While the name might seem misleading today, in the 19th century, “Carson Valley” referred to the Carson River valleys and canyons extending all the way from today’s Carson Valley in Douglas County through Churchill Canyon east of Dayton. From humble beginnings, the Dayton, Sutro and Carson Valley Railroad eventually went from old town Dayton to the Carson Valley Mill, which was located in Dayton Valley in the vicinity of the present-day Mark Twain neighborhood.
The railroad was purchased from Fred Birdsall by Joe Douglass of Virginia City in 1882. Douglas then changed the name of the Lyon Mill to the Douglass Mill after himself. He then set about to buy a new locomotive to run on the rails he had bought. Douglass ordered a small industrial locomotive from the H.K. Porter & Co. and named it the Joe. Douglass, also after himself.
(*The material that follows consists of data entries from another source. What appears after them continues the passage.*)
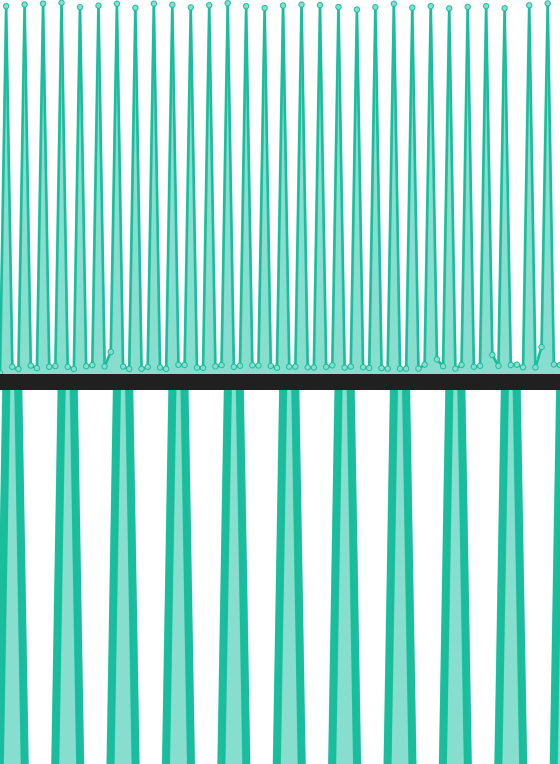
Top, the full canvas; bottom, a detail of the centre.
A Shadertoy shader for this pattern:

```glsl
#define STEPS 91
#define PERIOD 3
#define SLIP_INDEX 83
#define LINE_HALF 0.0036
#define DOT_RADIUS 0.0084
#define DOT_RING 0.0027
#define LINE_COLOR vec3(0.10, 0.74, 0.61)
#define FILL_COLOR vec3(0.53, 0.87, 0.81)
#define STRAY_INDEX ivec4(18, 71, 80, 88)
#define STRAY_HEIGHT vec4(0.059, 0.039, 0.051, 0.072)

float hash(float n) {
    return fract(sin(n * 12.9898 + 4.1) * 43758.5);
}

// Height of one sample: a tall peak every third step, low values between
float sampleHeight(int i) {
    if (i == 0) return 0.002;
    for (int k = 0; k < 4; k++)
        if (i == STRAY_INDEX[k]) return STRAY_HEIGHT[k];
    int phase = (i > SLIP_INDEX ? i - 1 : i) % PERIOD;
    float jitter = hash(float(i));
    return phase == 1 ? mix(0.969, 0.993, jitter) : mix(0.013, 0.026, jitter);
}

float segmentDistance(vec2 p, vec2 a, vec2 b) {
    vec2 ab = b - a;
    return length(p - a - ab * clamp(dot(p - a, ab) / dot(ab, ab), 0.0, 1.0));
}

// Coverage of a shape from its signed distance
float coverage(float d, float pixel) {
    return 1.0 - smoothstep(-0.7 * pixel, 0.7 * pixel, d);
}

void mainImage(out vec4 fragColor, in vec2 fragCoord) {
    vec2 p = fragCoord / iResolution.y;
    float pixel = 1.0 / iResolution.y;
    float spacing = iResolution.x / iResolution.y / float(STEPS);
    int cell = int(floor(p.x / spacing));

    // Nearest line segment and nearest sample dot
    float lineDist = 1.0;
    float dotDist = 1.0;
    float level = 0.0;
    for (int i = max(cell - 2, 0); i <= min(cell + 2, STEPS - 1); i++) {
        vec2 a = vec2(float(i) * spacing, sampleHeight(i));
        vec2 b = vec2(float(i + 1) * spacing, sampleHeight(i + 1));
        lineDist = min(lineDist, segmentDistance(p, a, b));
        dotDist = min(dotDist, min(length(p - a), length(p - b)));
        if (i == cell) level = mix(a.y, b.y, (p.x - a.x) / spacing);
    }

    // Area under the curve, then its outline
    float areaDist = p.y < level ? -lineDist : lineDist;
    vec3 color = mix(vec3(1.0), FILL_COLOR, coverage(areaDist, pixel));
    color = mix(color, LINE_COLOR, coverage(lineDist - LINE_HALF, pixel));

    // Ringed dots on top
    color = mix(color, LINE_COLOR, coverage(dotDist - DOT_RADIUS, pixel));
    color = mix(color, FILL_COLOR, coverage(dotDist - DOT_RADIUS + DOT_RING, pixel));

    fragColor = vec4(color, 1.0);
}
```
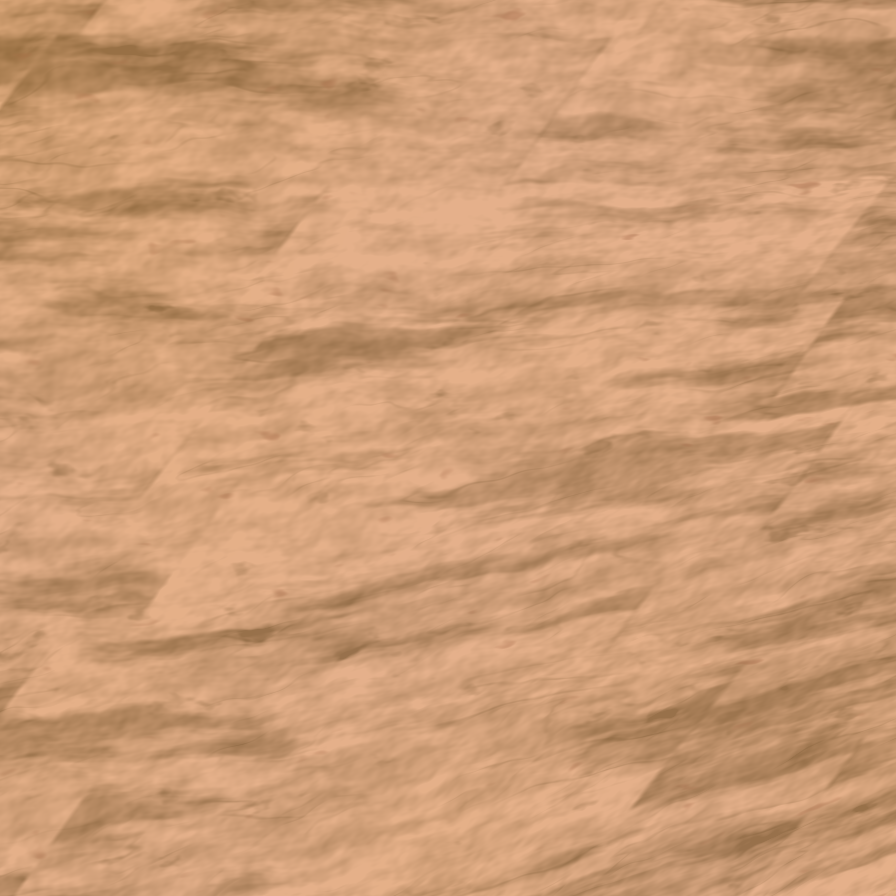
This texture is drawn by a Shadertoy shader. Its source:

```glsl
const vec3 DARK_GRAIN = vec3(0.58, 0.43, 0.28);
const vec3 PALE_WOOD = vec3(0.89, 0.685, 0.535);
const vec3 RED_STAIN = vec3(0.64, 0.41, 0.28);

float hash(vec2 p) {
    vec3 q = fract(p.xyx * vec3(0.1031, 0.1030, 0.0973));
    q += dot(q, q.yzx + 33.33);
    return fract((q.x + q.y) * q.z);
}

float cornerSlope(vec2 cell, vec2 offset) {
    float angle = 6.2832 * hash(cell);
    return dot(vec2(cos(angle), sin(angle)), offset);
}

float gradientNoise(vec2 p) {
    vec2 i = floor(p), f = p - i;
    vec2 w = f * f * f * (f * (f * 6.0 - 15.0) + 10.0);
    vec2 e = vec2(1.0, 0.0);
    float low = mix(cornerSlope(i, f), cornerSlope(i + e, f - e), w.x);
    float high = mix(cornerSlope(i + e.yx, f - e.yx), cornerSlope(i + 1.0, f - 1.0), w.x);
    return mix(low, high, w.y);
}

float fbm(vec2 p, int octaves) {
    float sum = 0.0, amplitude = 1.0;
    for (int i = 0; i < octaves; i++) {
        sum += amplitude * gradientNoise(p);
        p = p * 2.03 + vec2(17.3, 9.1);
        amplitude *= 0.5;
    }
    return sum;
}

// Thin broken lines where the noise crosses zero
float veins(vec2 p, float width) {
    float line = 1.0 - smoothstep(0.0, width, abs(fbm(p, 3)));
    return line * smoothstep(-0.05, 0.35, gradientNoise(p * vec2(0.9, 0.6) + 53.0));
}

// Grain coordinates: level at the top, fanning upward at the lower right
vec2 bendGrain(vec2 p) {
    float rise = (0.29 * p.x * p.x + 0.09 * p.x) * max(0.85 - p.y, 0.0);
    float wave = 0.022 * gradientNoise(p * vec2(2.5, 4.0) + 5.0)
               + 0.009 * gradientNoise(p * vec2(9.0, 14.0) + 31.0)
               + 0.004 * gradientNoise(p * vec2(26.0, 32.0) + 77.0);
    return vec2(p.x, p.y - rise + wave);
}

// Lightness of one board: wide dark bands, thin streaks and an own tone
float boardTone(vec2 g, vec2 id) {
    vec2 q = g + hash(id + 40.0) * vec2(9.0, 5.0) + 20.0;
    float band = fbm(q * vec2(2.2, 13.0), 5);
    float streak = fbm(q * vec2(7.0, 52.0), 3);
    return 0.87 - 0.44 * smoothstep(0.0, 0.32, band)
         + 0.22 * streak + 0.2 * (hash(id + 71.0) - 0.5);
}

// One row of boards, parted by slanted joints
float rowTone(vec2 g, float slantX, float row) {
    float boardLength = 0.62, jointWidth = 0.008;
    float along = slantX / boardLength + hash(vec2(row + 12.0, 3.0));
    float board = floor(along);
    float f = along - board;
    float blend = smoothstep(1.0 - jointWidth / boardLength, 1.0, f);
    float tone = mix(boardTone(g, vec2(board, row)), boardTone(g, vec2(board + 1.0, row)), blend);
    float seam = 1.0 - smoothstep(0.0, 0.006, abs(f - 0.993) * boardLength);
    return tone + 0.15 * seam * (gradientNoise(g * 9.0) - 0.3);
}

// Rows of boards following the grain, with soft edges
float floorTone(vec2 g, float slantX) {
    float rowHeight = 0.17;
    float across = g.y / rowHeight + 0.35;
    float row = floor(across);
    float blend = smoothstep(0.95, 1.0, across - row);
    return mix(rowTone(g, slantX, row), rowTone(g, slantX, row + 1.0), blend);
}

void mainImage(out vec4 fragColor, in vec2 fragCoord) {
    vec2 p = fragCoord / iResolution.xy;
    vec2 g = bendGrain(p);
    vec2 slanted = vec2(g.x, g.y - 0.22 * g.x);
    float tone = floorTone(g, p.x - 0.75 * p.y + 0.012 * gradientNoise(p * 4.0));

    // Shared bands and dark veins
    tone -= 0.16 * smoothstep(0.0, 0.35, fbm(g * vec2(1.3, 8.0) + 61.0, 4));
    tone -= 0.18 * veins(g * vec2(3.5, 19.0) + 15.0, 0.09);
    tone -= 0.13 * veins(slanted * vec2(8.0, 30.0) + 97.0, 0.12);

    // Blotches, mottling and fine grit
    tone += 0.13 * fbm(slanted * vec2(9.0, 22.0) + 37.0, 2);
    tone += 0.25 * fbm(slanted * vec2(24.0, 46.0) + 83.0, 3);
    tone += 0.13 * gradientNoise(slanted * vec2(85.0, 120.0) + 7.0);

    // Sparse knots and reddish flecks
    float knot = smoothstep(0.42, 0.75, fbm(g * vec2(13.0, 24.0) + 47.0, 4));
    float fleck = smoothstep(0.5, 0.8, fbm(g * vec2(15.0, 34.0) + 129.0, 3));
    tone -= 0.35 * knot;

    vec3 color = mix(DARK_GRAIN, PALE_WOOD, clamp(tone, 0.05, 1.02));
    color = mix(color, RED_STAIN, 0.4 * fleck);

    // Uneven yellowing, strongest at the upper left
    float yellowing = 0.5 * gradientNoise(p * 3.0 + 11.0)
                    + 1.0 - smoothstep(0.0, 0.6, length(p - vec2(0.0, 1.0)));
    color -= vec3(0.0, 0.006, 0.035) * yellowing;

    fragColor = vec4(color, 1.0);
}
```
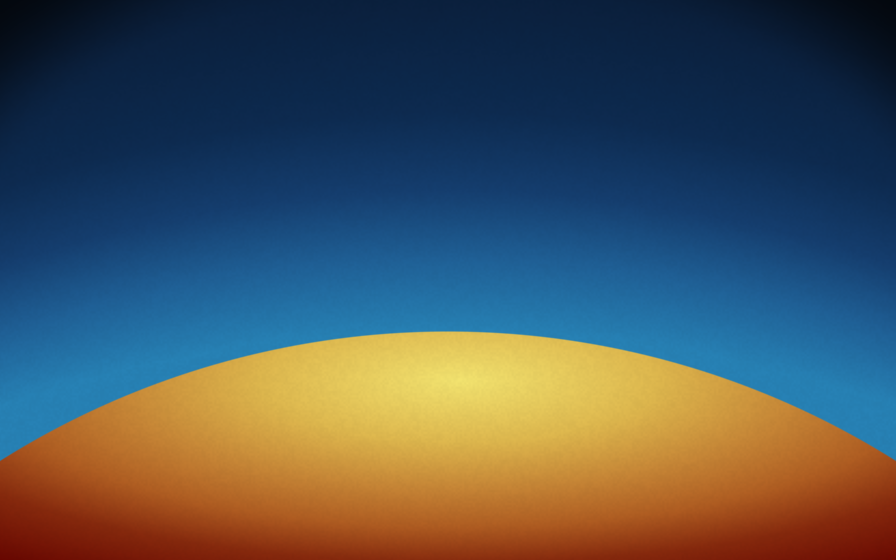
Write a Shadertoy shader that draws this background.

```glsl
// A huge golden dome rising into a deep blue sky.
// The dome is one large circle shaded by an elliptical glow; the sky is a
// gradient bent gently around it, with dark upper corners and fine grain.

float hash(vec2 p) {
    p = fract(p * vec2(0.1031, 0.1137));
    p += dot(p, p.yx + 33.33);
    return fract((p.x + p.y) * p.x * 41.7);
}

float noise(vec2 p) {
    vec2 cell = floor(p), f = fract(p);
    f = f * f * (3.0 - 2.0 * f);
    return mix(mix(hash(cell), hash(cell + vec2(1, 0)), f.x),
               mix(hash(cell + vec2(0, 1)), hash(cell + vec2(1, 1)), f.x), f.y);
}

float ramp(float a, float b, float x) {
    return clamp((x - a) / (b - a), 0.0, 1.0);
}

vec3 skyColor(vec2 p) {
    // Height bands sag towards the sides
    float h = p.y + 0.21 * p.x * p.x;
    vec3 color = vec3(0.15, 0.50, 0.70);
    color = mix(color, vec3(0.12, 0.37, 0.58), ramp(0.41, 0.54, h));
    color = mix(color, vec3(0.08, 0.24, 0.43), ramp(0.54, 0.66, h));
    color = mix(color, vec3(0.05, 0.165, 0.31), ramp(0.66, 0.80, h));
    color = mix(color, vec3(0.04, 0.12, 0.23), ramp(0.80, 1.02, h));

    // Upper corner vignette
    float corner = length(vec2(p.x / 0.8, max(p.y - 0.5, 0.0) / 0.5));
    return mix(color, vec3(0.01, 0.02, 0.035), 0.9 * smoothstep(1.05, 1.42, corner));
}

vec3 domeColor(vec2 p) {
    // Wide glow centred just below the crest
    float r = length((p - vec2(0.02, 0.32)) * vec2(0.31, 1.0));
    vec3 color = vec3(0.94, 0.88, 0.43);
    color = mix(color, vec3(0.86, 0.71, 0.30), ramp(0.0, 0.11, r));
    color = mix(color, vec3(0.77, 0.52, 0.21), ramp(0.11, 0.19, r));
    color = mix(color, vec3(0.68, 0.36, 0.13), ramp(0.19, 0.26, r));
    color = mix(color, vec3(0.52, 0.16, 0.05), ramp(0.26, 0.325, r));
    return mix(color, vec3(0.40, 0.02, 0.0), ramp(0.325, 0.41, r));
}

void mainImage(out vec4 fragColor, in vec2 fragCoord) {
    // Height spans 0 to 1, x is centred
    vec2 p = vec2(fragCoord.x - 0.5 * iResolution.x, fragCoord.y) / iResolution.y;
    float pixel = 1.0 / iResolution.y;

    float domeDistance = length(p - vec2(0.0, -1.092)) - 1.5;
    float domeMask = smoothstep(pixel, -pixel, domeDistance);
    vec3 color = mix(skyColor(p), domeColor(p), domeMask);

    // Fine and soft grain
    float grain = 0.65 * noise(p * 260.0 + 50.0) + 0.35 * noise(p * 90.0 + 90.0) - 0.5;
    color *= 1.0 + 0.045 * grain;

    fragColor = vec4(clamp(color, 0.0, 1.0), 1.0);
}
```
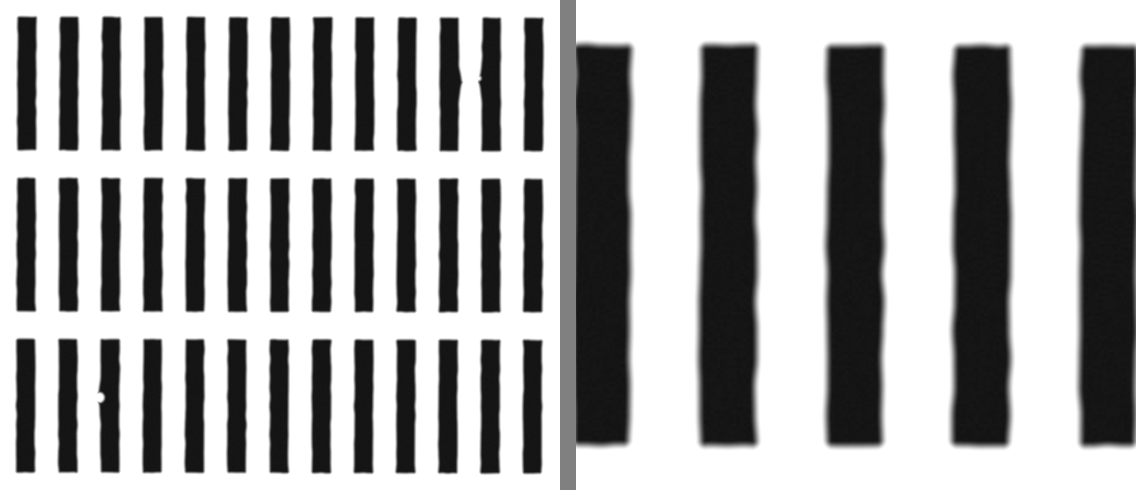
Left, the full canvas; right, a detail of the centre.
This pattern is drawn by a Shadertoy shader. Its source:

```glsl
// Three rows of thirteen soft-edged dark bars on white, slightly skewed.
// One rounded box repeats on a clamped grid; noise roughens its edges,
// and a short loop adds spurs and round bites to a few damaged bars.

float hash(vec2 p) {
    return fract(sin(dot(p, vec2(127.1, 311.7))) * 43758.5453);
}

// Smooth noise along t, with an independent track for each seed.
float edgeNoise(float t, float seed) {
    float i = floor(t), f = fract(t);
    f = f * f * (3.0 - 2.0 * f);
    return mix(hash(vec2(i, seed)), hash(vec2(i + 1.0, seed)), f) - 0.5;
}

float roundedBox(vec2 p, vec2 halfSize, float radius) {
    vec2 q = abs(p) - halfSize + radius;
    return length(max(q, 0.0)) + min(max(q.x, q.y), 0.0) - radius;
}

void mainImage(out vec4 fragColor, in vec2 fragCoord) {
    vec2 p = fragCoord / iResolution.y;
    float pixel = 1.0 / iResolution.y;

    // Slight tilt of the whole grid
    p += vec2(-0.0034 * p.y, 0.002 * p.x);

    // Nearest bar: 13 columns, 3 rows counted from the bottom
    vec2 first = vec2(0.0519, 0.1721), pitch = vec2(0.0862, 0.3288);
    vec2 id = clamp(round((p - first) / pitch), vec2(0.0), vec2(12.0, 2.0));
    vec2 local = p - first - id * pitch;

    // Uneven edges, different on each side of each bar
    float seed = id.x + 13.0 * id.y;
    vec2 side = step(0.0, local);
    vec2 rough = vec2(edgeNoise(local.y * 52.0 + 20.0, seed + 50.0 * side.x),
                      edgeNoise(local.x * 90.0 + 20.0, seed + 50.0 * side.y + 200.0));
    vec2 halfSize = vec2(0.0199, 0.1369) + rough * vec2(0.0019, 0.0013);

    // Damage: column, row, side of the bar, height of the spur
    vec4 damage[3] = vec4[3](vec4(10, 2, 1, 0.004),
                             vec4(11, 2, -1, 0.004),
                             vec4(2, 0, -1, 0.017));
    // Bites: centre and radius
    vec3 bite[3] = vec3[3](vec3(0.0, 0.0, -1.0),
                           vec3(-0.0265, 0.0125, 0.0048),
                           vec3(-0.0225, 0.0170, 0.0100));
    float hole = 1.0;
    for (int i = 0; i < 3; i++) {
        if (id == damage[i].xy) {
            float spur = 0.0075 * exp(-abs(local.y - damage[i].w) / 0.022);
            halfSize.x += spur * step(0.0, local.x * damage[i].z);
            hole = length(local - bite[i].xy) - bite[i].z;
        }
    }
    float d = max(roundedBox(local, halfSize, 0.0045), -hole);

    // Blurred edge with a longer tail inside the bar, and faint grain
    float paper = smoothstep(-0.0045 - pixel * 0.3, 0.0028 + pixel * 0.3, d);
    float ink = 0.075 + 0.012 * hash(floor(p * 448.0));
    fragColor = vec4(vec3(mix(ink, 1.0, paper)), 1.0);
}
```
Douglass decided to expand the reach of the railroad, and started surveying a line to the town of Sutro, where the Sutro Tunnel had just opened a few years before. He also aimed to reach the Carson Valley Mill east of Sutro, where there were large piles of tailings ripe for the picking. Construction started immediately, reaching Sutro by November and the end of the line at the Carson Valley Mill by February of 1883. Thus did the little railroad live up to the name Douglass had given it when he first bought it, the Dayton, Sutro and Carson Valley Railroad.
The railroad operated for about 15 years after Douglass took over. The Joe. Douglass and its three ore cars would make the trip out to the Carson Valley tailings and back as many as six times per day, trying to keep up with the Douglass Mill, which could process 160 tons of ore every day. They contracted with the V&T Shops for repairs to the locomotive, and at times the Joe. Douglass would find itself riding on a flatbed car into Carson City to be overhauled.
The exact date that operations shut down is not known, but production at the mill tapered off in the last few years of the century, and it might have closed as early as 1896. In 1900, Douglass sold his namesake locomotive to a company in Southern California, which used it in the construction of the Lake Arrowhead Dam. The locomotive then spent several decades on display, and fell into the hands of private owners who restored it to its 1882 appearance. In 1994, Nevada’s smallest railroad locomotive was purchased by the Nevada State Railroad Museum, which now has it on display in Carson City.
This article is by Dayton author and historian Dennis Cassinelli, who can be contacted on his blog at denniscassinelli.com. All Cassinelli’s books sold through this publication will be at a discount plus $3 for each shipment for postage and packaging.